Once upon a time, what we now call “mobile phones” used to be called “car phones,” as they were specifically designed and fitted to a specific automobile. Of course, these days mobile phones go just about everywhere, but for a lot of people they’re still most useful on the road. Unfortunately, that’s also where their use is the most dangerous.
One company is hoping to change all that, and in doing so they’re also creating great opportunities for enterprising mobile app developers. The Car Connectivity Consortium decided to open up its MirrorLink standard to mobile app developers in the first quarter of 2013. Essentially, Mirrorlink technology allows the user to control a smartphone from the steering wheel or through dashboard buttons and controls, thus bringing hands-free convenience to all the functions in the driver’s smartphone.
While the accompanying enhancements to traffic safety are both long overdue and very welcome, opening up Mirrorlink technology also creates new markets for mobile app developers. Without any explicit approval, as early as next year developers will be able to use the technology to come up with any app they choose that will interface with the car.
There’s something in this for everyone, as it turns out. The CCC gets to become the gold standard for car/phone interface, developers get an exciting new market, and consumers have a lot more options when it comes to their on-board technology. Most current dashboard systems that come with a car are proprietary (and unfortunately, there are still those that require you to cycle through every letter of the alphabet when punching in an address). Considering the fact that people upgrade their phones more often than they do their cars means they’ll have access to the latest whistles and bells. In fact, Pioneer has an after-market dashboard system that is compatible with MirrorLink coming out next year as well.
So if you have an idea for an in-car mobile app, now’s the time to get started.

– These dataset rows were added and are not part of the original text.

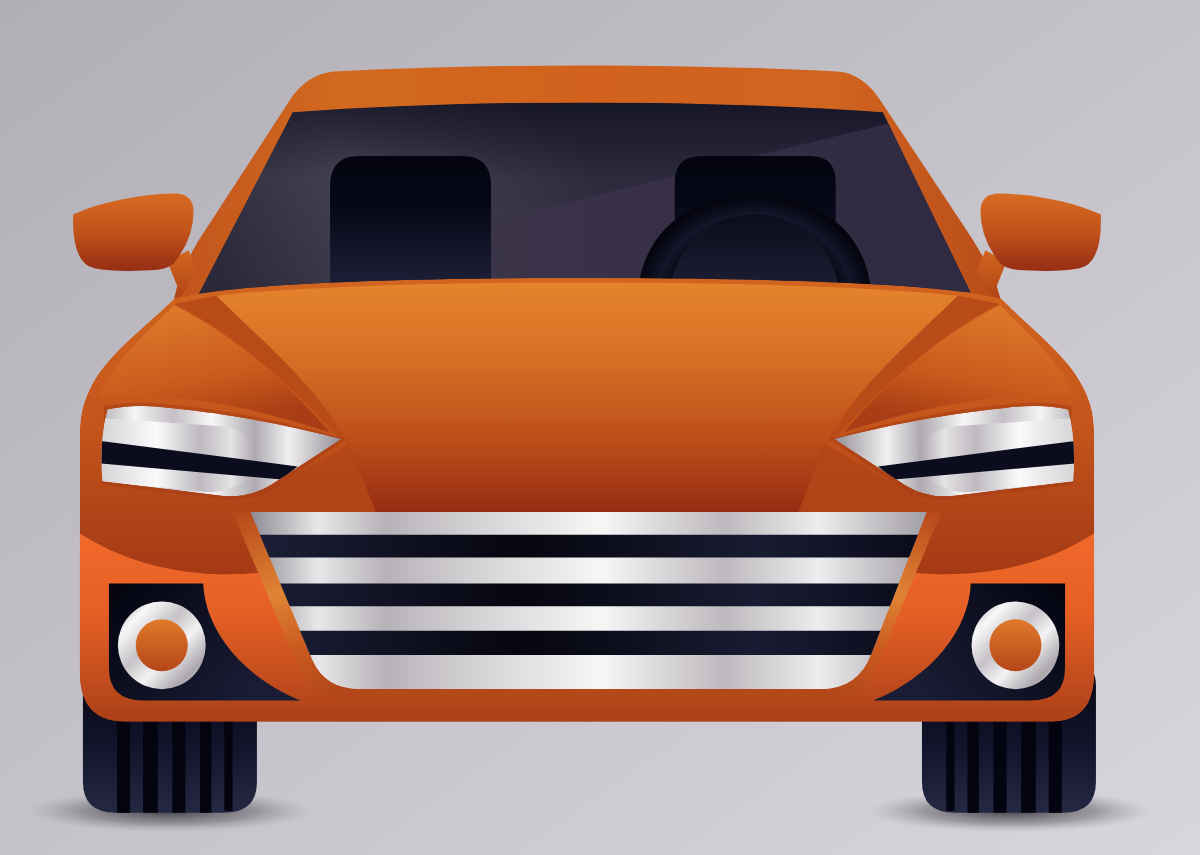
<!DOCTYPE html>
<html lang="en">
<head>
<meta charset="utf-8">
<title>Orange car, front view</title>
<style>
:root{
  --backdrop-dark:#b1afb5; --backdrop-mid:#c5c2c9; --backdrop-light:#d9d5dc;
  --orange-bright:#e5832d; --orange:#d5671f; --orange-deep:#b94a17; --rust:#962d13;
  --bumper:#f26a2b; --ink:#03040f;
  --chrome-light:#f7f5f6; --chrome-dark:#8f8b93;
}
html,body{margin:0;height:100%;overflow:hidden}
body{background:var(--backdrop-mid)}
.canvas{display:block;width:1200px;height:855px}
</style>
</head>
<body>
<svg class="canvas" viewBox="0 0 738 526" preserveAspectRatio="none" role="img" aria-label="Front view of an orange car">
  <defs>
    <linearGradient id="backdrop" x1="0" y1="0" x2="1" y2="1">
      <stop offset="0" stop-color="var(--backdrop-dark)"/><stop offset=".5" stop-color="var(--backdrop-mid)"/><stop offset="1" stop-color="var(--backdrop-light)"/>
    </linearGradient>
    <linearGradient id="roof-paint" x1="0" y1="0" x2="1" y2="0">
      <stop offset="0" stop-color="#c2541c"/><stop offset=".2" stop-color="#d2691f"/><stop offset=".5" stop-color="#d2621d"/><stop offset=".8" stop-color="#d1641f"/><stop offset="1" stop-color="#b94c19"/>
    </linearGradient>
    <linearGradient id="body-paint" x1="0" y1="170" x2="0" y2="350" gradientUnits="userSpaceOnUse">
      <stop offset="0" stop-color="#d2651f"/><stop offset=".5" stop-color="#c5551b"/><stop offset="1" stop-color="#a53a15"/>
    </linearGradient>
    <linearGradient id="hood-paint" x1="0" y1="175" x2="0" y2="315" gradientUnits="userSpaceOnUse">
      <stop offset="0" stop-color="var(--orange-bright)"/><stop offset=".35" stop-color="#d56d24"/><stop offset=".7" stop-color="#bb4c19"/><stop offset="1" stop-color="var(--rust)"/>
    </linearGradient>
    <linearGradient id="fender-paint" x1="105" y1="190" x2="120" y2="265" gradientUnits="userSpaceOnUse">
      <stop offset="0" stop-color="#dd7829"/><stop offset=".6" stop-color="#cb5b1d"/><stop offset="1" stop-color="#a93d15"/>
    </linearGradient>
    <linearGradient id="bumper-paint" x1="0" y1="325" x2="0" y2="444" gradientUnits="userSpaceOnUse">
      <stop offset="0" stop-color="var(--bumper)"/><stop offset=".45" stop-color="#e45f25"/><stop offset="1" stop-color="#ac4018"/>
    </linearGradient>
    <linearGradient id="frame-paint" x1="145" y1="315" x2="190" y2="431" gradientUnits="userSpaceOnUse">
      <stop offset="0" stop-color="#b7471a"/><stop offset=".45" stop-color="#e08434"/><stop offset=".75" stop-color="#c9591f"/><stop offset="1" stop-color="#b4481a"/>
    </linearGradient>
    <linearGradient id="mirror-paint" x1="0" y1="0" x2="0" y2="1">
      <stop offset="0" stop-color="#d86c22"/><stop offset=".5" stop-color="#c1521b"/><stop offset="1" stop-color="var(--rust)"/>
    </linearGradient>
    <linearGradient id="stalk-paint" x1="0" y1="155" x2="0" y2="184" gradientUnits="userSpaceOnUse">
      <stop offset="0" stop-color="#d2651f"/><stop offset="1" stop-color="#b04317"/>
    </linearGradient>
    <linearGradient id="glass-tint" x1="140" y1="180" x2="340" y2="60" gradientUnits="userSpaceOnUse">
      <stop offset="0" stop-color="#2b283a"/><stop offset=".45" stop-color="#454351"/><stop offset="1" stop-color="#2c2b3d"/>
    </linearGradient>
    <linearGradient id="glass-top" x1="0" y1="62" x2="0" y2="110" gradientUnits="userSpaceOnUse">
      <stop offset="0" stop-color="#0b0c1e" stop-opacity=".7"/><stop offset="1" stop-color="#0b0c1e" stop-opacity="0"/>
    </linearGradient>
    <linearGradient id="glare" x1="220" y1="0" x2="560" y2="0" gradientUnits="userSpaceOnUse">
      <stop offset="0" stop-color="#3b3347" stop-opacity="0"/><stop offset=".35" stop-color="#3a3248"/><stop offset="1" stop-color="#302b42"/>
    </linearGradient>
    <linearGradient id="seat-fill" x1="0" y1="96" x2="0" y2="180" gradientUnits="userSpaceOnUse">
      <stop offset="0" stop-color="var(--ink)"/><stop offset=".35" stop-color="#060817"/><stop offset="1" stop-color="#20213a"/>
    </linearGradient>
    <radialGradient id="steering-fill" cx="464" cy="186" r="73" gradientTransform="translate(0 19) scale(1 .9)" gradientUnits="userSpaceOnUse">
      <stop offset=".7" stop-color="#05060f"/><stop offset=".83" stop-color="#14162a"/><stop offset=".93" stop-color="#0a0b19"/><stop offset="1" stop-color="#04050e"/>
    </radialGradient>
    <linearGradient id="steering-well" x1="0" y1="132" x2="0" y2="176" gradientUnits="userSpaceOnUse">
      <stop offset="0" stop-color="#0b0c1b"/><stop offset="1" stop-color="#1d1d33"/>
    </linearGradient>
    <linearGradient id="chrome" x1="154" y1="0" x2="570" y2="0" gradientUnits="userSpaceOnUse">
      <stop offset="0" stop-color="var(--chrome-dark)"/><stop offset=".1" stop-color="#e9e7e9"/><stop offset=".2" stop-color="#b6b2b8"/><stop offset=".33" stop-color="#d5d2d5"/><stop offset=".52" stop-color="var(--chrome-light)"/><stop offset=".7" stop-color="#bdb9be"/><stop offset=".84" stop-color="#eeecee"/><stop offset="1" stop-color="#a29ea5"/>
    </linearGradient>
    <linearGradient id="slat" x1="154" y1="0" x2="570" y2="0" gradientUnits="userSpaceOnUse">
      <stop offset="0" stop-color="#1d1f38"/><stop offset=".4" stop-color="#05060f"/><stop offset=".75" stop-color="#191b32"/><stop offset="1" stop-color="#090a19"/>
    </linearGradient>
    <linearGradient id="lamp-chrome" x1="62" y1="0" x2="210" y2="0" gradientUnits="userSpaceOnUse">
      <stop offset="0" stop-color="#b5b1b7"/><stop offset=".14" stop-color="#f6f4f5"/><stop offset=".3" stop-color="#c3bfc5"/><stop offset=".46" stop-color="#f8f7f8"/><stop offset=".64" stop-color="#aeaab0"/><stop offset=".78" stop-color="#f1eff1"/><stop offset="1" stop-color="#938f96"/>
    </linearGradient>
    <linearGradient id="lens-chrome" x1="62" y1="0" x2="160" y2="0" gradientUnits="userSpaceOnUse">
      <stop offset="0" stop-color="#d6d3d7"/><stop offset=".35" stop-color="#fbfafb"/><stop offset=".62" stop-color="#bdb9bf"/><stop offset=".82" stop-color="#e5e2e5"/><stop offset="1" stop-color="#a09ca3"/>
    </linearGradient>
    <linearGradient id="pocket" x1="67" y1="360" x2="150" y2="431" gradientUnits="userSpaceOnUse">
      <stop offset="0" stop-color="var(--ink)"/><stop offset="1" stop-color="#1a1c35"/>
    </linearGradient>
    <linearGradient id="fog-ring" x1="0" y1="0" x2="1" y2="1">
      <stop offset="0" stop-color="#a39fa6"/><stop offset=".2" stop-color="#f8f7f8"/><stop offset=".42" stop-color="#c6c2c7"/><stop offset=".6" stop-color="#f4f2f4"/><stop offset=".82" stop-color="#aaa6ac"/><stop offset="1" stop-color="#eeecee"/>
    </linearGradient>
    <linearGradient id="fog-bulb" x1="0" y1="0" x2="0" y2="1">
      <stop offset="0" stop-color="#e07a2a"/><stop offset="1" stop-color="#b5461a"/>
    </linearGradient>
    <linearGradient id="tyre-fill" x1="0" y1="0" x2="0" y2="1">
      <stop offset="0" stop-color="#05060f"/><stop offset=".55" stop-color="#11132a"/><stop offset="1" stop-color="#252843"/>
    </linearGradient>
    <radialGradient id="shadow-fill">
      <stop offset="0" stop-color="#35333b" stop-opacity=".9"/><stop offset=".6" stop-color="#57545d" stop-opacity=".45"/><stop offset="1" stop-color="#8a8790" stop-opacity="0"/>
    </radialGradient>

    <path id="body-shape" d="M107 184C85 205 64 220 55 240C49 252 49 262 49 275V412C49 434 58 443 76 444H647C665 443 673 434 673 412V275C673 262 673 252 667 240C658 220 637 205 616 184C590 176 500 171 361 171S132 176 107 184Z"/>
    <path id="windshield-shape" d="M180 69C290 61 430 61 543 69L597 180C480 171 240 171 122 181Z"/>
    <path id="grille-shape" d="M154 315H570L536 402Q528 424 505 424H221Q200 424 192 406Z"/>
    <path id="headlamp-shape" d="M66 252Q82 248 105 251C145 255 178 262 210 270L167 298Q153 307 136 305L63 296Q61 272 66 252Z"/>
    <clipPath id="body-clip"><use href="#body-shape"/></clipPath>
    <clipPath id="windshield-clip"><use href="#windshield-shape"/></clipPath>
    <clipPath id="grille-clip"><use href="#grille-shape"/></clipPath>
    <clipPath id="headlamp-clip"><use href="#headlamp-shape"/></clipPath>

    <g id="tyre">
      <ellipse cx="104" cy="499" rx="88" ry="13" fill="url(#shadow-fill)"/>
      <path d="M51 422Q51 406 67 404H142Q158 406 158 422V481Q158 500 138 500H71Q51 500 51 481Z" fill="url(#tyre-fill)"/>
      <path d="M72 436H80V500H72ZM88 436H97V500H88ZM106 436H114V500H106ZM123 436H130V500H123ZM138 436H143V499H138Z" fill="var(--ink)"/>
    </g>
    <g id="side-mirror">
      <path d="M103 161L116 154L121 166L112 182L107 184L109 176Z" fill="url(#stalk-paint)"/>
      <path d="M45 132C62 124 88 119 109 119Q119 120 119 130Q119 147 107 162Q104 165 97 166C82 167 68 167 58 165Q44 162 45 132Z" fill="url(#mirror-paint)"/>
    </g>
    <g id="front-quarter">
      <path d="M107 188C90 205 69 223 61 244C110 240 160 252 203 266C178 237 145 207 107 188Z" fill="url(#fender-paint)"/>
      <path d="M107 187L133 182C160 209 196 238 215 275L205 266C176 235 145 206 107 187Z" fill="#b94b18"/>
      <path d="M49 328C78 347 118 357 163 352L190 418H362V444H49Z" fill="url(#bumper-paint)"/>
      <path d="M143 315H158L197 405Q204 422 222 422H362V431H215Q192 431 183 410Z" fill="url(#frame-paint)"/>
      <path d="M67 359H125C126 388 150 417 185 431H88Q67 431 67 411Z" fill="url(#pocket)"/>
    </g>
    <g id="headlamp">
      <path d="M64 250Q82 246 105 249C148 253 180 261 213 270L168 301Q154 309 136 307L63 298Z" fill="#a33a14" opacity=".5"/>
      <g clip-path="url(#headlamp-clip)">
        <use href="#headlamp-shape" fill="url(#lamp-chrome)"/>
        <path d="M60 257L132 262Q158 264 158 281Q155 300 130 303L60 296Z" fill="url(#lens-chrome)"/>
        <path d="M60 271L183 287L173 295L60 285Z" fill="#0b0c1e"/>
      </g>
    </g>
    <g id="fog-lamp">
      <circle r="27" fill="url(#fog-ring)"/>
      <circle r="16" fill="url(#fog-bulb)"/>
    </g>
  </defs>

  <rect width="738" height="526" fill="url(#backdrop)"/>

  <g id="tyres">
    <use href="#tyre"/>
    <use href="#tyre" transform="translate(725 0) scale(-1 1)"/>
  </g>

  <g id="cabin">
    <path d="M107 186C111 168 117 155 126 142L178 62Q188 46 205 44C300 39 420 39 515 44Q530 45 541 61L592 138C604 156 611 168 616 186Z" fill="url(#roof-paint)"/>
    <g clip-path="url(#windshield-clip)">
      <use href="#windshield-shape" fill="url(#glass-tint)"/>
      <rect x="120" y="60" width="480" height="50" fill="url(#glass-top)"/>
      <path d="M215 157L302 136L550 75L600 182H215Z" fill="url(#glare)"/>
      <path d="M203 185V114Q203 96 221 96H284Q302 96 302 114V185Z" fill="url(#seat-fill)"/>
      <path d="M415 185V112Q415 96 432 96H498Q514 96 514 112V185Z" fill="url(#seat-fill)"/>
      <g id="steering-wheel">
        <path d="M392 185C393 143 424 120 464 120S535 143 536 185Z" fill="url(#steering-fill)"/>
        <path d="M411 185C413 153 436 132 464 132S515 153 517 185Z" fill="url(#steering-well)"/>
      </g>
    </g>
  </g>

  <g id="mirrors">
    <use href="#side-mirror"/>
    <use href="#side-mirror" transform="translate(722 0) scale(-1 1)"/>
  </g>

  <g id="body" clip-path="url(#body-clip)">
    <use href="#body-shape" fill="url(#body-paint)"/>
    <path d="M133 182C230 171 492 171 589 182C562 209 526 238 507 275L491 315H231L215 275C196 238 160 209 133 182Z" fill="url(#hood-paint)"/>
    <use href="#front-quarter"/>
    <use href="#front-quarter" transform="translate(722 0) scale(-1 1)"/>
    <path d="M215 273L143 315H231Z" fill="#b04317" opacity=".75"/>
    <path d="M507 273L580 315H491Z" fill="#b04317" opacity=".75"/>
  </g>

  <g id="grille" clip-path="url(#grille-clip)">
    <use href="#grille-shape" fill="url(#chrome)"/>
    <path d="M150 329H575V343H150ZM150 359H575V373H150ZM150 388H575V403H150Z" fill="url(#slat)"/>
  </g>

  <g id="lights">
    <use href="#headlamp"/>
    <use href="#headlamp" transform="translate(723 0) scale(-1 1)"/>
    <use href="#fog-lamp" x="99.500" y="397"/>
    <use href="#fog-lamp" x="624.500" y="397"/>
  </g>
</svg>
</body>
</html>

Give us a call and we’ll get you on your way with quotes from three reputable developers.